## What the task requires
Return every line of the entries that includes the word "class".

-*-*-

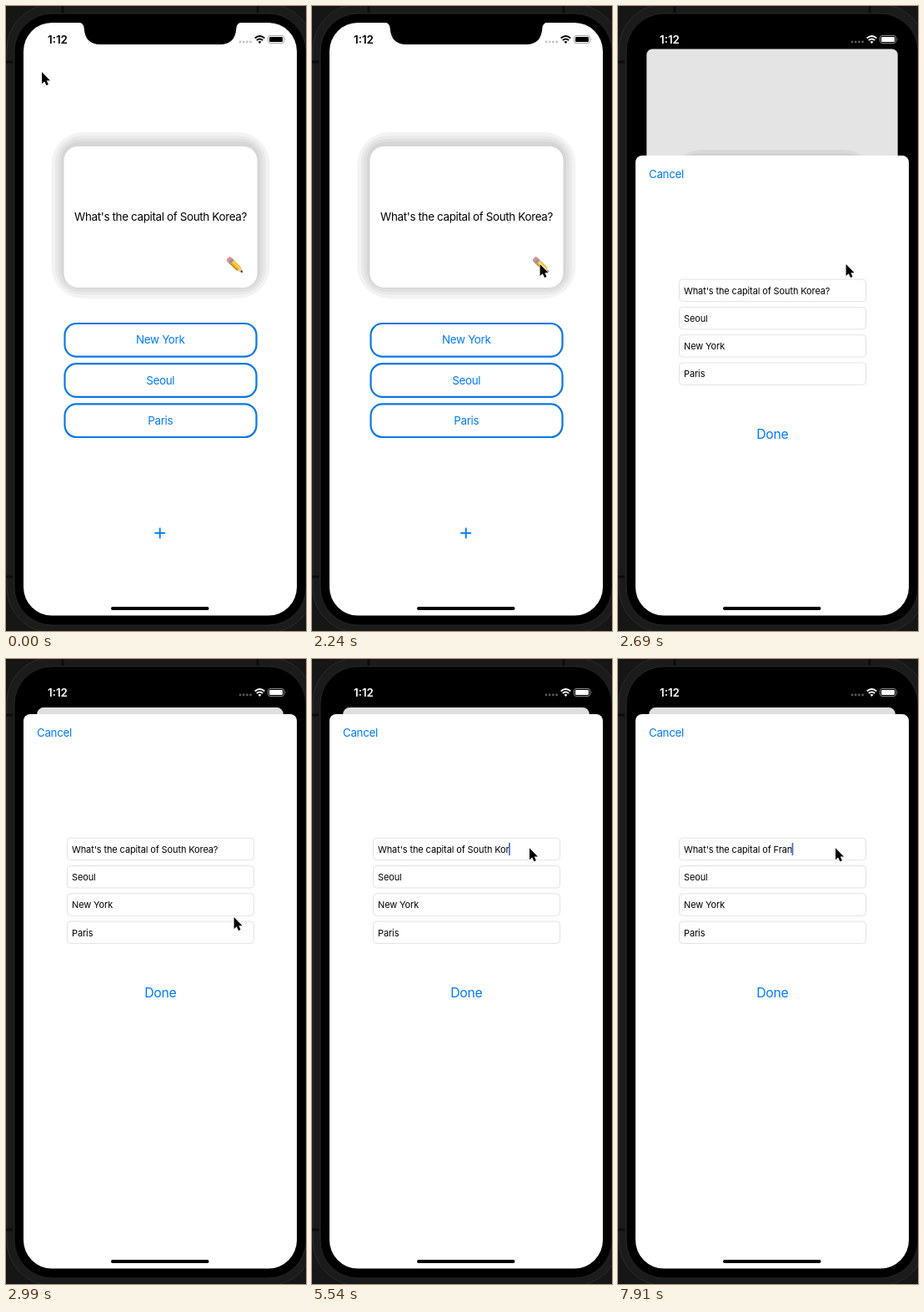
An HTML page that plays this animation: 360 px wide and 748 px high, repeating every 8 s.

```html
<!DOCTYPE html>
<html lang="en">
<head>
<meta charset="utf-8">
<title>Quiz card editor</title>
<style>
  html, body { margin: 0; height: 100%; overflow: hidden; background: #161616; }
  svg { display: block; width: 100%; height: 100%; }
  text { font: 13.4px Inter, "Open Sans", sans-serif; letter-spacing: -.34px; white-space: pre; }
  .mid { text-anchor: middle; }
  .tint { fill: #007aff; }
  .clock { font-weight: 600; letter-spacing: 0; }
  .done { font-size: 15.8px; letter-spacing: -.36px; }
  #fields text { font-size: 11px; letter-spacing: -.12px; }
</style>
</head>
<body>
<svg viewBox="0 0 360 748">
  <defs>
    <clipPath id="screen"><rect x="21" y="20" width="328" height="709.5" rx="34"/></clipPath>
  </defs>

  <g id="phone">
    <rect x="1" y="-2" width="368" height="752" rx="54" fill="#1b1b1b" stroke="#2b2b2b"/>
    <path d="M0 67h8M0 683h8M68 0v8M302 0v8" stroke="#0c0c0c" stroke-width="3"/>
    <rect x="10" y="9" width="350" height="732" rx="45" stroke="#262626"/>
  </g>

  <g clip-path="url(#screen)">
    <g id="quiz">
      <rect id="page" x="21" y="20" width="328" height="720" fill="#fff"/>
      <g id="shadow"></g>
      <rect x="69.5" y="168" width="232" height="169" rx="17" fill="#fff"/>
      <text class="mid" x="185.5" y="257.3">What's the capital of South Korea?</text>
      <g transform="translate(266.3 301.8) rotate(44)">
        <rect y="-3.4" width="6" height="6.8" rx="2" fill="#e58a93"/>
        <rect x="3.8" y="-3.4" width="3.4" height="6.8" fill="#8d979c"/>
        <rect x="7" y="-3.4" width="11.5" height="6.8" fill="#f5b52e"/>
        <path d="M7-1.2h11.5" stroke="#fbd65c" stroke-width="1.8"/>
        <path d="M7 2.6h11.5" stroke="#c98416" stroke-width="1.6"/>
        <path d="M18.5-3.4 24.5 0 18.5 3.4Z" fill="#e9c699"/>
        <path d="M22-1.5 25 0 22 1.5Z" fill="#333"/>
      </g>
      <g id="answers"></g>
      <path d="M178.3 630.8h12.8M184.7 624.4v12.8" stroke="#007aff" stroke-width="1.9"/>
      <rect id="dim" x="21" y="20" width="328" height="720"/>
    </g>

    <g id="sheet">
      <rect x="21" y="66" width="328" height="700" rx="8" fill="#fff"/>
      <text class="tint" x="37" y="93.3">Cancel</text>
      <g id="fields"></g>
      <rect id="caret" y="220" width="1.7" height="15" fill="#4468dc"/>
      <text class="tint mid done" x="185.3" y="405">Done</text>
    </g>
    <rect x="126" y="719" width="117.5" height="4" rx="2"/>
  </g>

  <path d="M86 19Q93.5 20 93.7 27Q95 46 113 46H257Q275 46 276.3 27Q276.500 20 284 19Z"/>

  <g id="status">
    <text class="clock" x="50" y="44.6">1:12</text>
    <path d="M281 43h13" stroke="#999" stroke-opacity=".6" stroke-width="2.8" stroke-linecap="round" stroke-dasharray="0 4.200"/>
    <g fill="none" stroke="currentColor" stroke-width="1.9">
      <path d="M298.700 38.500q5.800-5 11.600 0M300.800 41q3.700-3.200 7.400 0"/>
    </g>
    <path d="M304.500 45l-2-2.200q2-1.500 4 0Z"/>
    <rect x="314.500" y="35.500" width="19" height="9" rx="2.500" fill="none" stroke="#999" stroke-width=".9"/>
    <rect x="316" y="37" width="16" height="6" rx="1.200"/>
    <path d="M335 38.500q1.500 1.500 0 3Z" fill="#999"/>
  </g>

  <path id="cursor" d="M0 0V14L3.200 11.200 5.400 16 7.900 14.900 5.800 10.200H10Z"
        stroke="#fff" stroke-width="1.500" paint-order="stroke"/>
</svg>

<script>
const LOOP = 8000;
const $ = id => document.getElementById(id);

// Each row holds from its start time until the next: [ms, ...values]
const pointer = [
  [0, 43, 79], [740, 90, 190], [890, 190, 420], [1040, 285, 602],
  [1340, 358.7, 703], [1490, 350, 640], [1640, 330, 540], [1790, 308, 440],
  [1940, 288, 360], [2090, 276, 320], [2240, 273.6, 309],
  [3440, 272, 296], [3590, 268, 275], [3740, 260, 250], [3890, 250, 232],
  [4040, 246, 226], [4190, 253.7, 225], [4340, 256, 226], [4490, 261, 226.3]
];
const opening = [[0, 0], [2540, .476], [2690, .83], [2840, .97], [2990, 1]];
const typing = [
  [0, "South Korea?"], [5240, "South Korea"], [5390, "South Kore"], [5540, "South Kor"],
  [5830, "South Ko"], [5980, "South K"], [6130, "South "], [6280, "South"],
  [6420, "Sout"], [6570, "Sou"], [6720, "S"], [7020, ""],
  [7320, "F"], [7620, "Fr"], [7770, "Fra"], [7910, "Fran"]
];
const CARET_ON = 4190;

const at = (rows, t) => rows.findLast(row => row[0] <= t).slice(1);
const mix = (a, b, p) => a + (b - a) * p;

$("shadow").innerHTML = [[15, 243], [10.5, 233], [7, 224], [3.5, 214]].map(([d, grey]) =>
  `<rect x="${69.5 - d}" y="${166 - d}" width="${232 + 2 * d}" height="${169 + 2 * d}"
    rx="${17 + 1.4 * d}" fill="rgb(${grey},${grey},${grey})"/>`).join("");

$("answers").innerHTML = ["New York", "Seoul", "Paris"].map((name, i) => {
  const y = 380 + 48.2 * i;
  return `<rect x="70.5" y="${y}" width="230" height="39.6" rx="14" fill="none" stroke="#0b77e3" stroke-width="2.2"/>
    <text class="mid" x="185.3" y="${y + 24.4}">${name}</text>`;
}).join("");

$("fields").innerHTML = ["", "Seoul", "New York", "Paris"].map((value, i) => {
  const y = 214.3 + 33.25 * i;
  return `<rect x="73.5" y="${y}" width="224" height="26.4" rx="4" fill="#fff" stroke="#e3e3e3"/>
    <text x="79" y="${y + 17.5}">${value}</text>`;
}).join("");
const question = $("fields").querySelector("text");

function draw() {
  const t = performance.now() % LOOP;
  const [x, y] = at(pointer, t);
  const [p] = at(opening, t);
  const [word] = at(typing, t);

  $("cursor").setAttribute("transform", `translate(${x} ${y})`);

  const scale = 1 - .098 * p;
  $("quiz").setAttribute("transform", `translate(${185 * (1 - scale)} ${40 * p}) scale(${scale})`);
  $("page").setAttribute("rx", 9 * p);
  $("dim").setAttribute("rx", 9 * p);
  $("dim").setAttribute("opacity", .126 * p);
  $("answers").setAttribute("fill", `rgb(${mix(0, 142, p)},${mix(122, 142, p)},${mix(245, 147, p)})`);
  $("sheet").setAttribute("transform", `translate(0 ${mix(664, 0, p)})`);

  const ink = p > .6 ? "#fff" : "#000";
  $("status").setAttribute("fill", ink);
  $("status").setAttribute("color", ink);

  question.textContent = "What's the capital of " + word;
  $("caret").setAttribute("x", 78.5 + question.getComputedTextLength());
  $("caret").setAttribute("opacity", t >= CARET_ON ? 1 : 0);

  requestAnimationFrame(draw);
}
draw();
</script>
</body>
</html>
```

-*-*-

## Task response
      <text class="mid" x="185.5" y="257.3">What's the capital of South Korea?</text>
      <text class="tint" x="37" y="93.3">Cancel</text>
      <text class="tint mid done" x="185.3" y="405">Done</text>
    <text class="clock" x="50" y="44.6">1:12</text>
    <text class="mid" x="185.3" y="${y + 24.4}">${name}</text>`;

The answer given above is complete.